Saved entries:
#####

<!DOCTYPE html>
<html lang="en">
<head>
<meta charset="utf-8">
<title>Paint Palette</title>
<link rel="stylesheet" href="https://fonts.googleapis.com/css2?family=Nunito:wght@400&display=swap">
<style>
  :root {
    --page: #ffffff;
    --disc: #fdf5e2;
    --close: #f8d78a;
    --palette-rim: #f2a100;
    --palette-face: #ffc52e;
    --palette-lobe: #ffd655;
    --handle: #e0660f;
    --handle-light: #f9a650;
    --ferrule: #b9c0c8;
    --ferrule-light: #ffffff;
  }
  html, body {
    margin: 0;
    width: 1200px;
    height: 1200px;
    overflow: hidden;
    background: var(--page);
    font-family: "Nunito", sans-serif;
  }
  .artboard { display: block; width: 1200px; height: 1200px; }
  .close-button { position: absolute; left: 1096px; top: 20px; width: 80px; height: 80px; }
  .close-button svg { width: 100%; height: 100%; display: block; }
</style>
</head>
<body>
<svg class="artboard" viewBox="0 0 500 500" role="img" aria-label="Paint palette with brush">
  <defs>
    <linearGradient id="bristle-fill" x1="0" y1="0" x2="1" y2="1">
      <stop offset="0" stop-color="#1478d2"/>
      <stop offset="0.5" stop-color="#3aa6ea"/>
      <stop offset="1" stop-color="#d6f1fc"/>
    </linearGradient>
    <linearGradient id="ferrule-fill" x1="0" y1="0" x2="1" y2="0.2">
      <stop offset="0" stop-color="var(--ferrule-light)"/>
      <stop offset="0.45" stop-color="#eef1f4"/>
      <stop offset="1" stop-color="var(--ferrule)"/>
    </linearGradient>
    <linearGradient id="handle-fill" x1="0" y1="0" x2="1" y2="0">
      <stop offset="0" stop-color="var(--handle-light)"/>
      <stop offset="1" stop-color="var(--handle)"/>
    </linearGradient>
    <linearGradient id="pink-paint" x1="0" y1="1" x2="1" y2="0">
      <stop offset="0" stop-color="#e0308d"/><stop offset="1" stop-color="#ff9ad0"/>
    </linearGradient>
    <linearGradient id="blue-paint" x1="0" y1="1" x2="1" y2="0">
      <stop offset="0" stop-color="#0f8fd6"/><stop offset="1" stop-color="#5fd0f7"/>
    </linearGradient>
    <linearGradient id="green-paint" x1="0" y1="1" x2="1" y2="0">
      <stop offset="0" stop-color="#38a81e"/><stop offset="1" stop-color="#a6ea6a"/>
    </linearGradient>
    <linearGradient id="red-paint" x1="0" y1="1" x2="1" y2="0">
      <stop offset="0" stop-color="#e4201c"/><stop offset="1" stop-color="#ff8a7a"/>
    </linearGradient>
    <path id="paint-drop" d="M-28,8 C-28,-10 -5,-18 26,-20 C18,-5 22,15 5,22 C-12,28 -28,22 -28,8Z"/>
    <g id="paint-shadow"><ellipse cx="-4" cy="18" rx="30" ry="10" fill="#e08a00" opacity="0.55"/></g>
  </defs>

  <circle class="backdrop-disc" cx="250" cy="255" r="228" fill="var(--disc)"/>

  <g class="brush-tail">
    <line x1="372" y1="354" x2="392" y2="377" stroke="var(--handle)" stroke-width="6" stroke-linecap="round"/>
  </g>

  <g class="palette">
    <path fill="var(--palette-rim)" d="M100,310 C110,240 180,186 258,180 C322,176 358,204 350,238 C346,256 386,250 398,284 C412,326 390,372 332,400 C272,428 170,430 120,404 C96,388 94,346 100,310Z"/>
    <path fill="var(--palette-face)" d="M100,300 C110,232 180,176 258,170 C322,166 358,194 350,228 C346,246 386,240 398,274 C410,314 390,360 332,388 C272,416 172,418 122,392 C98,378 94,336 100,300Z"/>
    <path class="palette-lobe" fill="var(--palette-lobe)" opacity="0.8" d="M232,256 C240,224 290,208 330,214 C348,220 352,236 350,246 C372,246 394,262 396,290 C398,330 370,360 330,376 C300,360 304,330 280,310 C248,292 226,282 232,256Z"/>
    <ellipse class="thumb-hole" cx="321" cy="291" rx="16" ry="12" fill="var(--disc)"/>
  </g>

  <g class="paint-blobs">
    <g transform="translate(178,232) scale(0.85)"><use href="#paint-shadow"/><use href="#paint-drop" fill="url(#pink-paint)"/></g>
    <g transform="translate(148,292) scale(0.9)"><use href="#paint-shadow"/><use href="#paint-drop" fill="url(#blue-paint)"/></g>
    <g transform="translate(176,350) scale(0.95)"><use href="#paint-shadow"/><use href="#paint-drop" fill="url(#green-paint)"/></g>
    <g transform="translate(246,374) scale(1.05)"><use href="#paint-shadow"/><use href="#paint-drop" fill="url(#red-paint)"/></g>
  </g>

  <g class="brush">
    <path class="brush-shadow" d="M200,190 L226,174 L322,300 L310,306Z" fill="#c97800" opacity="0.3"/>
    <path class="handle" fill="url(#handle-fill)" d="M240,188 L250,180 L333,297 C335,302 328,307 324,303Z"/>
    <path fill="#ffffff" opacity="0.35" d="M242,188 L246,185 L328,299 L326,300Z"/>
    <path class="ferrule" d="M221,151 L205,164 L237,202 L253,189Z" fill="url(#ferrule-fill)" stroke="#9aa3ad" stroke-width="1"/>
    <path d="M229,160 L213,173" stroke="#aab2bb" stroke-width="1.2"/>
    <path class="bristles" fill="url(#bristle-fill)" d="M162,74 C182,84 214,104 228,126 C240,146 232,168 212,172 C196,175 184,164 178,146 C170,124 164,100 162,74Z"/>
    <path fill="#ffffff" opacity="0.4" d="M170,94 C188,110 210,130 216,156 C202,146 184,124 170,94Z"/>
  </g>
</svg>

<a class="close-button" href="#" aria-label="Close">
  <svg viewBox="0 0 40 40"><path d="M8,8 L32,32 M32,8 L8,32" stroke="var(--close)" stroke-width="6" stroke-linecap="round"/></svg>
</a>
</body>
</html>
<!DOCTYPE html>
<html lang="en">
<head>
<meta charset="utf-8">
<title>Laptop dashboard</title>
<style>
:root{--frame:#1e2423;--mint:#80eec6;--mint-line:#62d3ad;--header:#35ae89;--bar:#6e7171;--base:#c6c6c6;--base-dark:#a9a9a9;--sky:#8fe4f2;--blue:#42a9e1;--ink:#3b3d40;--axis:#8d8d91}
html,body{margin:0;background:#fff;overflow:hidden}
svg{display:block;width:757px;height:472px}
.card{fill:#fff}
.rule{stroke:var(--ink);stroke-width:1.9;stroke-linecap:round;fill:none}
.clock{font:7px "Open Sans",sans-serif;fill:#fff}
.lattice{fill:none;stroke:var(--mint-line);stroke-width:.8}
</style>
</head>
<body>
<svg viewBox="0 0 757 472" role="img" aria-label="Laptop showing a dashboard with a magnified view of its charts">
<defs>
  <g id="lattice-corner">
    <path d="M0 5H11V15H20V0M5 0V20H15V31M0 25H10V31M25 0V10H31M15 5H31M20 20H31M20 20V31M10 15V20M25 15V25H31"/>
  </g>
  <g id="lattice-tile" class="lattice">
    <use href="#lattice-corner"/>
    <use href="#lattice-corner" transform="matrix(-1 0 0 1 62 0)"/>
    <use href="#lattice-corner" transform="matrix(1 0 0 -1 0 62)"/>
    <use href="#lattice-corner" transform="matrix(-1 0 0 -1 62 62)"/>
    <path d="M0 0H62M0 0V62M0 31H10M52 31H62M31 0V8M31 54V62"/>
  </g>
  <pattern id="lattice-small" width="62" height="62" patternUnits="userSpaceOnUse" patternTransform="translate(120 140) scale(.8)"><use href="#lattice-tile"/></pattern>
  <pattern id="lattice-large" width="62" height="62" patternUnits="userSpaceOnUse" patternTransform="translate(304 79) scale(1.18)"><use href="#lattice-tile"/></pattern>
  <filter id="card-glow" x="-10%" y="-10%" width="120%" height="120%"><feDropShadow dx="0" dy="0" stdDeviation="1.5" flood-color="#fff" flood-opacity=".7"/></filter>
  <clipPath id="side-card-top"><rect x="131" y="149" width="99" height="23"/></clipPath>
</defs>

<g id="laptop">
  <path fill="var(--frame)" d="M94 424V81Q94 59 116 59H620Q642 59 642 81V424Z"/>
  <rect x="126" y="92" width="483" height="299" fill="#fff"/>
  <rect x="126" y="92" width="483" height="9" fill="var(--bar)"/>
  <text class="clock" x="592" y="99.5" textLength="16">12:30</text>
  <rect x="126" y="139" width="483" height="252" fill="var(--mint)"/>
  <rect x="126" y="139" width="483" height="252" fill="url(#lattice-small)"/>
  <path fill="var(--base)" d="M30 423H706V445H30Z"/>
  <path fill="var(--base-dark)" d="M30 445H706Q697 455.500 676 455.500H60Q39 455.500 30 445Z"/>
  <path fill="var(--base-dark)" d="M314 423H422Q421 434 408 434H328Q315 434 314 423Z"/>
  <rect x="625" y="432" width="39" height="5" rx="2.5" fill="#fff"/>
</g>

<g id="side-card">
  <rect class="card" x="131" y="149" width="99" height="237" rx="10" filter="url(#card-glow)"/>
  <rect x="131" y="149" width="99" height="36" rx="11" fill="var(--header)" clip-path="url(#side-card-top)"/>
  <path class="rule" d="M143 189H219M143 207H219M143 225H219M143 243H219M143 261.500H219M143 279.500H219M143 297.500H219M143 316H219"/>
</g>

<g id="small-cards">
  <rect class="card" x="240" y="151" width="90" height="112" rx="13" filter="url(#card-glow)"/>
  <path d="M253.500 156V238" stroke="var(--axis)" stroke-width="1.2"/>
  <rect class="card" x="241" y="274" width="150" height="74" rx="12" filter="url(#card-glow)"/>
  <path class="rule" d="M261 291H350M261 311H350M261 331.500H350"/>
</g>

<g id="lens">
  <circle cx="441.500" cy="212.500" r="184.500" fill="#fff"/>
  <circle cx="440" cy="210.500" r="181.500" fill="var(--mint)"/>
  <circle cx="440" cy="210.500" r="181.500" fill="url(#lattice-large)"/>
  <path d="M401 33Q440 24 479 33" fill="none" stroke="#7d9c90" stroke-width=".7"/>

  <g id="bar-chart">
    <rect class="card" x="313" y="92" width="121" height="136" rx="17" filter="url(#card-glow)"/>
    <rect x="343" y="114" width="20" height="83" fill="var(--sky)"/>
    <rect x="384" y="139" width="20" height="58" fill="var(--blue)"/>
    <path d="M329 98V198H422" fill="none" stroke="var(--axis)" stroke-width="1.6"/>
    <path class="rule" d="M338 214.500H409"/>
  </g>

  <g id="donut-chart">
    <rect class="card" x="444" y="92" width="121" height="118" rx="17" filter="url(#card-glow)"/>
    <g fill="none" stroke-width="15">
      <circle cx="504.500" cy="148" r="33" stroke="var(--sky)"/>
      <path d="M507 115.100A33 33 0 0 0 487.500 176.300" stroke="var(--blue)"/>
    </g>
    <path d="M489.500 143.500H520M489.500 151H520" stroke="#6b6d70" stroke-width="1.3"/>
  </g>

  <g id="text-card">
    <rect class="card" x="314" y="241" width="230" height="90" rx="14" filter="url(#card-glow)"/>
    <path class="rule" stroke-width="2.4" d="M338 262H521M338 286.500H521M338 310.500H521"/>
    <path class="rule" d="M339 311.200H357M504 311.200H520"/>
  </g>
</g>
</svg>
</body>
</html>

#####

# Prompt
Looking at the records above, how many lines include "brush"? Please give the number and nothing more.

# Solution below
4